## Your goal
Find how many lines of the following entries contain "earth". Reply with the number alone.

--- Excerpted data Enclosed Below ---

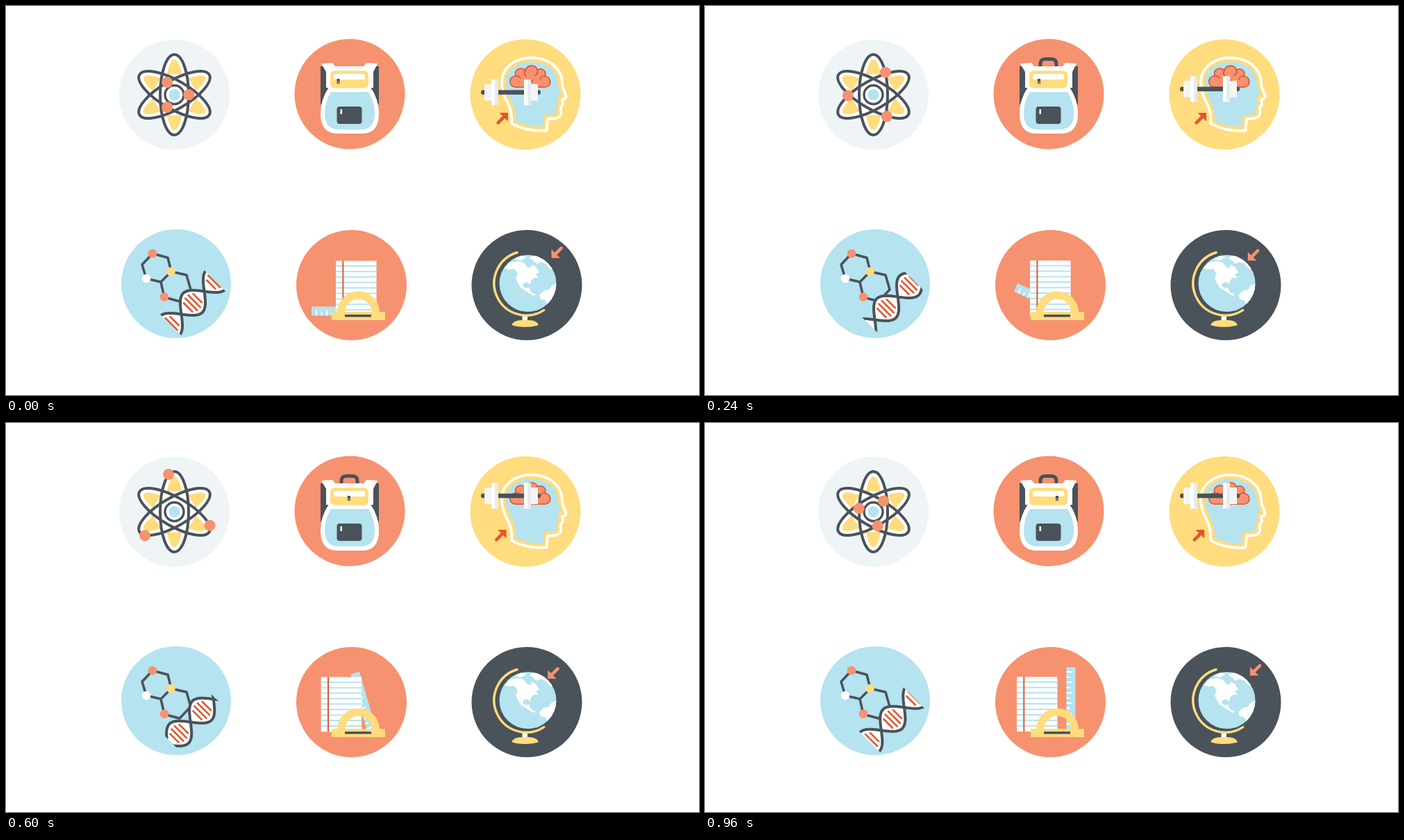
Write an HTML page that moves like this. It is 998 px wide and 561 px high and loops after 1000 ms.

```html
<!DOCTYPE html>
<html lang="en">
<head>
<meta charset="utf-8">
<title>Science icons</title>
<style>
html, body { margin: 0; height: 100%; overflow: hidden; background: #fff; }
svg { display: block; width: 100%; height: 100%; }
.line { fill: none; stroke: #4a525a; }
.dark { fill: #4a525a; }
.coral { fill: #f6926f; }
.gold { fill: #ffdc7d; }
.sky { fill: #b5e3ef; }
.white { fill: #fff; }
.red { fill: #e0572f; }
</style>
</head>
<body>
<svg viewBox="0 0 998 561">
  <defs>
    <clipPath id="strip"><rect x="-45" y="-25" width="90" height="50"/></clipPath>
    <clipPath id="earth"><circle cx="751.5" cy="400" r="41"/></clipPath>
    <!-- points up and right, tip at the origin -->
    <g id="arrow">
      <path d="M0 0H-12.500L0 12.500Z" stroke="none"/>
      <path d="M-5 5L-14.300 14.300" stroke-width="4.600" stroke-linecap="round"/>
    </g>
  </defs>

  <!-- atom -->
  <circle cx="242.5" cy="128" r="79.5" fill="#eff4f6"/>
  <g id="atom" transform="translate(242.5 128)"></g>

  <!-- backpack -->
  <circle class="coral" cx="495" cy="127" r="79.5"/>
  <path id="handle" class="line" stroke-width="5" d="M483 92V84Q483 76.500 490 76.500H499Q506 76.500 506 84V92"/>
  <path class="dark" d="M453 87H537V143L525 122H465L453 143Z"/>
  <path class="white" d="M454 83L470 82L474 87H515L519 82L535 83L529 95V118H461V95Z"/>
  <path class="white" d="M465 117H525Q537 135 537 155Q537 184 513 184H477Q453 184 453 155Q453 135 465 117Z"/>
  <path class="sky" d="M468 124H522Q531 138 531 155Q531 178 511 178H479Q459 178 459 155Q459 138 468 124Z"/>
  <rect class="gold" x="467" y="93.500" width="55" height="25" rx="6"/>
  <rect class="white" x="472" y="98" width="45" height="8" rx="3"/>
  <g id="zip"><path class="dark" d="M-2 105H2V112H-2Z"/><path class="gold" d="M-.5 109H.8V111H-.5Z"/></g>
  <rect class="dark" x="476.500" y="145" width="36" height="25" rx="4"/>
  <path class="white" d="M481.500 149H484V156H481.500Z"/>

  <!-- head -->
  <circle class="gold" cx="748" cy="127.500" r="79.5"/>
  <g id="head"></g>
  <g stroke="#d9542e" stroke-width="1.6" stroke-linecap="round">
    <path class="coral" d="M734 117C723 117 723 101 734 101C731 91 743 87 748 93C750 84 764 84 765 92C773 88 779 95 776 101C787 103 786 117 776 117Z"/>
    <path fill="none" d="M734 101Q739 100 741 104M748 93Q745 98 749 101M765 92Q767 98 762 100M776 101Q770 101 769 106M755 117Q753 109 759 107"/>
  </g>
  <g id="weight">
    <rect class="dark" x="684" y="-3.200" width="86" height="6.400" rx="3"/>
    <path fill="#f4f5f6" d="M689-12H699V12H689ZM756-12H766V12H756Z"/>
    <path class="white" d="M699-18.500H709V18.500H699ZM746-18.500H756V18.500H746Z"/>
    <path fill="#e8ebed" d="M704-18.500H709V18.500H704ZM751-18.500H756V18.500H751Z"/>
  </g>
  <use id="push" href="#arrow" class="red" stroke="#e0572f"/>

  <!-- molecule and helix -->
  <ellipse class="sky" cx="245" cy="400.500" rx="79" ry="78.500"/>
  <path class="line" stroke-width="3.500" stroke-linejoin="round" d="M211 357L233 363L238 383L223 398L202 393L196 373ZM238 383L260 388L266 409L250 426L228 420L223 398"/>
  <circle class="coral" cx="211" cy="357" r="6.300"/>
  <circle class="gold" cx="237.500" cy="383" r="6.300"/>
  <circle class="white" cx="202" cy="393" r="6.300"/>
  <circle class="coral" cx="228" cy="419.500" r="6.300"/>
  <g transform="translate(269 428) rotate(-45)" clip-path="url(#strip)"><g id="helix"></g></g>

  <!-- stationery -->
  <circle class="coral" cx="497.500" cy="402.500" r="79.5"/>
  <g id="ruler"><rect class="sky" x="-6.500" y="-87" width="13" height="95"/></g>
  <g id="paper"><rect class="white" width="58.500" height="79"/></g>
  <path fill="none" stroke="#ffdc7d" stroke-width="11" d="M482.500 442A25 25 0 0 1 532.500 442"/>
  <path class="gold" d="M469 441H546V453H469Z"/>
  <path class="dark" d="M488 445H526V448.500H488Z"/>

  <!-- globe -->
  <circle class="dark" cx="750" cy="402.500" r="79.5"/>
  <path class="white" d="M743.500 446H751V456H743.500Z"/>
  <path class="gold" d="M728 460Q731 453 743 453H752Q764 453 767 460Q760 463 747.500 463Q735 463 728 460Z"/>
  <path fill="none" stroke="#ffdc7d" stroke-width="3.500" stroke-linecap="round" d="M736 355.500A46.300 46.300 0 1 0 774.600 438.600"/>
  <circle class="sky" cx="751.500" cy="400" r="41"/>
  <path class="white" clip-path="url(#earth)" d="M718 378L726 370L737 368L746 370L750 376L755 378L757 373L763 376L768 384L763 387L767 392L760 392L756 396L755 402L751 398L745 400L744 404L749 407L753 406L756 413L763 416L760 418L750 412L741 406L737 399L734 393L737 386L732 379L724 380Z
    M733 365L741 360L750 362L742 367ZM753 363L762 359L776 364L788 378L784 380L777 372L770 369L764 372L759 367ZM768 417L774 411L782 409L786 403L795 400V414L785 429L780 430L776 424L770 423Z"/>
  <use id="point" href="#arrow" class="coral" stroke="#f6926f"/>
</svg>
<script>
const $ = id => document.getElementById(id);
const add = (id, html) => $(id).insertAdjacentHTML('beforeend', html);
const move = (id, x, y, turn = 0) => $(id).setAttribute('transform', `translate(${x} ${y}) rotate(${turn})`);
const range = (n, f) => Array.from({ length: n }, (_, i) => f(i)).join('');

// Atom
const orbits = (rx, ry, style) => range(3, i => `<ellipse rx="${rx}" ry="${ry}" transform="rotate(${i * 60})" ${style}/>`);
add('atom', orbits(20.5, 58, 'class="white"') + orbits(13, 51, 'class="gold"') +
  '<path class="white" d="M17 -29.500L34 0L17 29.500L-17 29.500L-34 0L-17 -29.500Z"/>' +
  orbits(20.5, 58, 'class="line" stroke-width="4"') +
  '<circle class="white" r="13.500" stroke="#4a525a" stroke-width="3.400"/><circle class="sky" r="8"/>' +
  range(3, i => `<g transform="rotate(${i * 120})"><circle class="coral" id="electron${i}" r="8"/></g>`));

// Head
const profile = 'M728 169C729 156 727 148 722 139C716 128 714 118 714 110C714 87 735 74.700 756 74.700C782 74.700 800 90 801 110Q801 117 803 120L806.500 130Q806 134 801 135L802 142L799 146L799 156Q798 161 791 162L780 163L778.500 179.500C760 181 740 177 728 169Z';
add('head', `<path class="sky" d="${profile}" stroke="#ffdc7d" stroke-width="12"/>
  <path d="${profile}" fill="none" stroke="#fff" stroke-width="3.800" stroke-linejoin="round"/>`);

// Helix
const LOBE = 46.7, bulge = u => 19.5 * Math.cos(Math.PI * u / LOBE);
const strand = side => {
  let d = '';
  for (let i = 0; i <= 100; i++) {
    const u = (i / 20 - 1.5) * LOBE;
    d += `${i ? 'L' : 'M'}${u.toFixed(1)} ${(side * bulge(u)).toFixed(1)}`;
  }
  return `<path d="${d}" class="white" stroke="#4a525a" stroke-width="4"/>`;
};
const rungs = range(20, i => {
  const u = (i % 4 - 1.5) * 6.3, h = bulge(u) - 7;
  return `M${u + (Math.floor(i / 4) - 1) * LOBE} ${-h}v${2 * h}`;
});
add('helix', strand(1) + strand(-1) + `<path d="${rungs}" stroke="#e0572f" stroke-width="2.600" stroke-linecap="round"/>`);

// Stationery
add('ruler', `<path stroke="#fff" stroke-width="1.800" d="${range(11, i => `M-6.500 ${i * 7.5 - 80}h${i % 2 ? 5 : 8}`)}"/>`);
add('paper', `<path stroke="#b5e3ef" stroke-width="2" d="${range(9, i => `M0 ${7.5 + i * 7.9}H58.500`)}"/>
  <path stroke="#e0572f" stroke-width="2" d="M10.300 0V79"/>`);

const TIMES = [0, 160, 360, 480, 600, 840, 960, 1000];
function key(t, values) {
  const i = TIMES.findIndex(x => x > t) - 1;
  const a = values[i], b = values[i + 1] ?? a;
  return a + (b - a) * (t - TIMES[i]) / (TIMES[i + 1] - TIMES[i]);
}

function draw(t) {
  const p = t / 1000;
  const a = Math.PI * p - 0.175 * Math.sin(2 * Math.PI * p);
  for (let i = 0; i < 3; i++) move('electron' + i, 20.8 * Math.cos(a), -59 * Math.sin(a));

  move('handle', 0, 14 * Math.max(0, 1 - t / 160) ** 2);
  move('zip', key(t, [478.5, 479, 484, 489, 494, 504, 507]), 0);

  move('weight', 0, key(t, [124.5, 123, 115, 108.5, 105, 105, 105]));
  move('push', 723 - 4 * p, 154);

  move('helix', -LOBE * p, 0);

  const slide = key(t, [0, 0.11, 0.5, 0.69, 0.82, 0.98, 1]);
  move('paper', 475 - 26 * slide, 367.5 - 1.5 * slide);
  move('ruler', 527, key(t, [440, 440, 443, 444, 444, 440, 439]), -90 + 90 * slide);

  const dip = 5.5 * Math.sin(Math.PI * p);
  move('point', 785.5 - dip, 363.5 + dip, 180);
}

function tick(now) {
  draw(Math.floor(now % 1000 / 40) * 40);
  requestAnimationFrame(tick);
}
draw(0);
requestAnimationFrame(tick);
</script>
</body>
</html>
```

--- End of Enclosed Excerpted data ---

## Answer box
2